The passage above (Colossians 3), insofar as it’s lived out among Christians today, is a good reminder of what we should be remembering and celebrating. As well as where our minds and tongues probably shouldn’t be, unless it’s in simple prayer to God.

Some of us may have had extra difficult lives, or may be going through a trial right now. But none of us can say that there isn’t much to  be thankful for, first to God, from whom all blessings flow, and through whom every good and perfect gift comes. As well as to others, thanking God for them, as well as thanking them for the good they do out of the love and grace that comes from God.

God is love, and in that love has poured out bountiful blessings on the earth, to be shared by all. Let us mark this day, and make it, by God’s grace, a day of giving thanks to him. And simply be with each other, especially practicing that giving of thanks for the little ones to see so that they can come to emulate that themselves.

And above all, may we see this day as a day to pause and reflect, as well as celebrate for ourselves, God’s goodness to us and to the world. In creation and in new creation, in and through Jesus.

Halloween and All Saints Day

I wish I knew the connection better, but like other pagan festival days, the Christians would make holy days (from which we get the word holidays) for the faithful and for a witness. In the case of what we now call Halloween, it was thought to be the night when the dead would visit the homes in which they had lived. And in some cases propitiation to appease any anger was sought from the dead by offerings for blessing as opposed to cursing. Of course contact with the dead in the form of séances is strictly forbidden by scripture. Ouija boards and the like play into this and are not something to be treated lightly, indeed we should avoid all such. There is a power behind it which may show up, and the power is at its core quite ugly and awful.

Christians made the night the eve of “All Saints Day,” a day to honor all of God’s holy people who have been recognized by the church as such. Of course in Christ all are actually saints, or holy and set apart to God. That day is followed by All Souls Day which acknowledges the faith of all the baptized. Christians wanted to make it clear that they did not share in the fear of that night which they called in our words, All Saints Eve (called All Hallows’ Eve by a certain time, cf: “Hallowed be your name” in “The Lord’s/our Father prayer”, see above link). Instead Christians honored the dead in Christ and celebrated their faith through the one who by his death abolished death and brought life and immortality to light through the gospel.

In their witness and in our ongoing witness of Jesus today, we want to make it clear that we have no fear of the dark powers which indeed can be active especially around these specific days. While we respect both the power they have and don’t think for a moment that we ourselves are any match for that, we know that we have the victory over all such through Christ, and through the power of his death and resurrection. We need not tread in fear of such, even as we look forward to the day when all such evil will forever be vanquished and destroyed.

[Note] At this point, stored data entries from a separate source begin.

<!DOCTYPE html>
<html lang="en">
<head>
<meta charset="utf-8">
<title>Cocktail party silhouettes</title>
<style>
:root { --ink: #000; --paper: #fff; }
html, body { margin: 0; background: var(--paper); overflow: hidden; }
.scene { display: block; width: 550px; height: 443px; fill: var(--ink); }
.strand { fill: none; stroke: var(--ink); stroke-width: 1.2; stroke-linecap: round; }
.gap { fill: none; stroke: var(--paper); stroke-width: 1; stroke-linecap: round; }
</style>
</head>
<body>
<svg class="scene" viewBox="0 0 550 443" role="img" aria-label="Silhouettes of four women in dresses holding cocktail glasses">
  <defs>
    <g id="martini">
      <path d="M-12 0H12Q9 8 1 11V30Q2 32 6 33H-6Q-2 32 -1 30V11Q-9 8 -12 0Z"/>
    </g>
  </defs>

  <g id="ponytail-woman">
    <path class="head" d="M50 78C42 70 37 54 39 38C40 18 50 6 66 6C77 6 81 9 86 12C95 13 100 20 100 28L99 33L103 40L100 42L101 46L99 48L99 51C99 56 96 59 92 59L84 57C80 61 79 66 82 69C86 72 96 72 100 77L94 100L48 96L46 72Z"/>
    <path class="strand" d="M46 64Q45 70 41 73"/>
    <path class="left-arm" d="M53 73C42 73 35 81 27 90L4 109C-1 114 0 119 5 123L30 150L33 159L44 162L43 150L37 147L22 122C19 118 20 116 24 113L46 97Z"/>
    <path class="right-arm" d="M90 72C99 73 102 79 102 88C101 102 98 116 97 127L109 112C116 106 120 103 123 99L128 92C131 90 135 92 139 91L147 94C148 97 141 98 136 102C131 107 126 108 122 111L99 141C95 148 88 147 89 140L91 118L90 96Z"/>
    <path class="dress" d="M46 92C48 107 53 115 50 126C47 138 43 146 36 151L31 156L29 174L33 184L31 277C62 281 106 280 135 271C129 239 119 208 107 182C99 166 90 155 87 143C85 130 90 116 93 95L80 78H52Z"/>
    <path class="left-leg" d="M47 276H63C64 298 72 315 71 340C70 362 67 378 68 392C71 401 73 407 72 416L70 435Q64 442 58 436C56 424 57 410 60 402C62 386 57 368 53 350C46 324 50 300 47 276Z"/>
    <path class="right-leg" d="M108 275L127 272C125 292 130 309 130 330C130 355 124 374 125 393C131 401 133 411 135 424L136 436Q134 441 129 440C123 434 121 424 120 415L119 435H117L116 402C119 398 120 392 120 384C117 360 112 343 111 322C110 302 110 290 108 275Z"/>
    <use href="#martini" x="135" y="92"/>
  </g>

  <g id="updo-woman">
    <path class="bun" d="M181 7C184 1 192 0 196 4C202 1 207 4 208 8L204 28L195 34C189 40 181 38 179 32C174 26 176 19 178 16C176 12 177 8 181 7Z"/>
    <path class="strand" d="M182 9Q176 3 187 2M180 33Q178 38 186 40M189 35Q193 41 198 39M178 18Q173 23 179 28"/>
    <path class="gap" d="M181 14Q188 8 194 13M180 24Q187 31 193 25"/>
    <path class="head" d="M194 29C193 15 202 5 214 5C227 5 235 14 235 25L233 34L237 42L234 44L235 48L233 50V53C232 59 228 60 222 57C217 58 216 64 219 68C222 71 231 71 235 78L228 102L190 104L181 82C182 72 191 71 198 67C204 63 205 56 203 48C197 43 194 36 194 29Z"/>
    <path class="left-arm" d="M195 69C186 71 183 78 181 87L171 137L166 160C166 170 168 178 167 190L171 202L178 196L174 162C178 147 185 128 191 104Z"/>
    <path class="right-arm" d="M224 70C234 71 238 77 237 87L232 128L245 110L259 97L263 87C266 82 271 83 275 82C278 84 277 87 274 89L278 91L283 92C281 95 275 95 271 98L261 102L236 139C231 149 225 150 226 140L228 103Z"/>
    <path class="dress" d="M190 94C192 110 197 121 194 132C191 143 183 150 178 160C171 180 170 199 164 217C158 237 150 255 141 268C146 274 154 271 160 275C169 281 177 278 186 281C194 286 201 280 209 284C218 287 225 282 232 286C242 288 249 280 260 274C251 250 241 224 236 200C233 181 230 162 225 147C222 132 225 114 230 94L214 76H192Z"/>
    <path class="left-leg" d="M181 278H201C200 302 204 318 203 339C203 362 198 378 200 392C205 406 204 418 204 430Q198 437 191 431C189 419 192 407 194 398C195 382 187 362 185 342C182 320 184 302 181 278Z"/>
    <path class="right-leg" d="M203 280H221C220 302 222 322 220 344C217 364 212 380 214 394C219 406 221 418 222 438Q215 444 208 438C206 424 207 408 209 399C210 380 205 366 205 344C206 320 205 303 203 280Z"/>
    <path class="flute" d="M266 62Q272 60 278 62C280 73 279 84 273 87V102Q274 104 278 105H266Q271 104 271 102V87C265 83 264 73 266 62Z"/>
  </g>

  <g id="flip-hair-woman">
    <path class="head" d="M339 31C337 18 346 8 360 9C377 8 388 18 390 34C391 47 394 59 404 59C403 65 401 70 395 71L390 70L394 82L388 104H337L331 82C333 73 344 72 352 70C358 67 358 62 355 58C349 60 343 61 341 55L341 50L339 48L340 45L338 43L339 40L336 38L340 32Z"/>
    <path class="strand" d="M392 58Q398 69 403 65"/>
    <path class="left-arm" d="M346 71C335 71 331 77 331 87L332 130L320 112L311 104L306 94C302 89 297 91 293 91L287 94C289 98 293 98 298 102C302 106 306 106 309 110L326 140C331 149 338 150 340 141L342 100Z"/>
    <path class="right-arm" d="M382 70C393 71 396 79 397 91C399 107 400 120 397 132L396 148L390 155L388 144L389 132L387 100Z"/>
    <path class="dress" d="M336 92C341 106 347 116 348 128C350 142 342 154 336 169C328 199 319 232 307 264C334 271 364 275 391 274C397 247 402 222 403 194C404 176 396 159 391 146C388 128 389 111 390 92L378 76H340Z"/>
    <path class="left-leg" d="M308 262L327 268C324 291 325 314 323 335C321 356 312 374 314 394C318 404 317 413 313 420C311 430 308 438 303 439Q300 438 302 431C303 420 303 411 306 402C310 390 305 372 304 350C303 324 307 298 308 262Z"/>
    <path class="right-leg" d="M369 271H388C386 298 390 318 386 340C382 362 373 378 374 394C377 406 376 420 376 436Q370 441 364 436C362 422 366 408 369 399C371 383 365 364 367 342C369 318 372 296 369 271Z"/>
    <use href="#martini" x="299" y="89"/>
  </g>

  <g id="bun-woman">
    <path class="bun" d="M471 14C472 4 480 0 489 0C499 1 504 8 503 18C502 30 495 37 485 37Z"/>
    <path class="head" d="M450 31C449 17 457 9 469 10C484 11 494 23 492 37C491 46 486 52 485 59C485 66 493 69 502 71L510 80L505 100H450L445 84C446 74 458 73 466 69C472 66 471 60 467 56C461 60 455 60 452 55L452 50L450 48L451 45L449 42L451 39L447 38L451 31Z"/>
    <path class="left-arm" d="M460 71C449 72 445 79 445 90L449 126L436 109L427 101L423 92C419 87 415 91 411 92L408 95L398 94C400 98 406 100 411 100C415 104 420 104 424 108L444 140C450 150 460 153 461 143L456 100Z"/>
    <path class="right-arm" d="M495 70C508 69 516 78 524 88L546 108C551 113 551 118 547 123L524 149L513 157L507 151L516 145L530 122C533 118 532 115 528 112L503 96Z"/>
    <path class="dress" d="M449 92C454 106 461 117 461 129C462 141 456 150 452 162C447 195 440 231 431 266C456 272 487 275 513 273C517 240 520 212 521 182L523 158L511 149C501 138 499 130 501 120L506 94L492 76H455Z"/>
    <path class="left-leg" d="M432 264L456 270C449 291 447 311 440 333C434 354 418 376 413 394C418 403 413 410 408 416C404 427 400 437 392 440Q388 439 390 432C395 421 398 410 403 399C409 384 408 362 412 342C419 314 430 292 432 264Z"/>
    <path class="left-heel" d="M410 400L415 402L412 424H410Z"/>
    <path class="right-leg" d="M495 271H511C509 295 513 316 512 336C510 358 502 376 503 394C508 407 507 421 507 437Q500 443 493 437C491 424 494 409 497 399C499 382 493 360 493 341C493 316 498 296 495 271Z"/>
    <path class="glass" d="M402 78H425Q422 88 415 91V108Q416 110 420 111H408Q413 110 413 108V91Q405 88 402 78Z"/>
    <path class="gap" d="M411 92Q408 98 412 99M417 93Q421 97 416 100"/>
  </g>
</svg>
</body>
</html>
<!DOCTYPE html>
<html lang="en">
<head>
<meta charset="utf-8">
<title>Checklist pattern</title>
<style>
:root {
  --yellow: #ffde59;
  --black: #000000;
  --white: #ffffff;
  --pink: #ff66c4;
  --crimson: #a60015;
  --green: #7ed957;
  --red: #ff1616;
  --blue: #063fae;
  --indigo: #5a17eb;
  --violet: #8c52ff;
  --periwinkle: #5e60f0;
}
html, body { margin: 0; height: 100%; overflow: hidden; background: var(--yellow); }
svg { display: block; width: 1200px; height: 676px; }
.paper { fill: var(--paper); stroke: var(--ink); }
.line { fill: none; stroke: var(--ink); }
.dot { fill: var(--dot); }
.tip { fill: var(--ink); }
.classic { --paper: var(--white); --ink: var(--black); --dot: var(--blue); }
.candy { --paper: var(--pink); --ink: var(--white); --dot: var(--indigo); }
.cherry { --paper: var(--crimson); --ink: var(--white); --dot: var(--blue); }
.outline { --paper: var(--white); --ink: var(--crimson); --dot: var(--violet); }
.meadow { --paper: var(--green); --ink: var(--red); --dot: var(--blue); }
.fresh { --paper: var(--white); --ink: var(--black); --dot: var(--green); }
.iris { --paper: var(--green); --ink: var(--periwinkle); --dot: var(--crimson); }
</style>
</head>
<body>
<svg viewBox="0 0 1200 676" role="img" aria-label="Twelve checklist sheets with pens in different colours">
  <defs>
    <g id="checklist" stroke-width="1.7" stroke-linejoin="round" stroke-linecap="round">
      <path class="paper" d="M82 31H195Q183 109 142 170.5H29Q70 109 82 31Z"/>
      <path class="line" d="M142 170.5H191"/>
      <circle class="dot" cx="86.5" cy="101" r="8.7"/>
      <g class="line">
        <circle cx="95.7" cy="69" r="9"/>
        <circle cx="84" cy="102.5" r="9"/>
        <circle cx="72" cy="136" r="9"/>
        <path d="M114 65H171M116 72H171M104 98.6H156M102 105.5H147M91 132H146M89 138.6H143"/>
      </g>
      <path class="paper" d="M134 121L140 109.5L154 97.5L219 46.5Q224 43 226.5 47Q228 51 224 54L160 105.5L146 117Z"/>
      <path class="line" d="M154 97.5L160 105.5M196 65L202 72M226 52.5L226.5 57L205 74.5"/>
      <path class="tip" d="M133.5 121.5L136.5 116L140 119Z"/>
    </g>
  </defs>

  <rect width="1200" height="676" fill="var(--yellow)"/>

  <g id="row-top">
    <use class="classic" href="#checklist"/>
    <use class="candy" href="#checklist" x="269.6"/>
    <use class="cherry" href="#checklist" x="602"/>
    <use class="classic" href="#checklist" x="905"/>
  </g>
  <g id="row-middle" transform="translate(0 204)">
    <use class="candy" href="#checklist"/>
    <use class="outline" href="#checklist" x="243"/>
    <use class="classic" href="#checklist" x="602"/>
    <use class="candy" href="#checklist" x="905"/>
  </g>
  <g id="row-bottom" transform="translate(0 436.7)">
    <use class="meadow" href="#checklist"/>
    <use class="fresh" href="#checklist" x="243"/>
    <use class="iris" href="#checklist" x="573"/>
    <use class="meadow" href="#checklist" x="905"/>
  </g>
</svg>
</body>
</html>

Of course in our enlightened Modernist culture or the ongoing entrenchment of such in what may be a developing Postmodernism, we know better. But in many cultures in the world the reality and powers of such are only too well known. As C. S. Lewis pointed out such powers and especially the Satan behind such are only too happy for people to either see them everywhere or nowhere at all. Instead we need to be aware of their presence and diabolical, deceptive works and of our victory over them in and through the cross of our resurrected Lord and King, Jesus.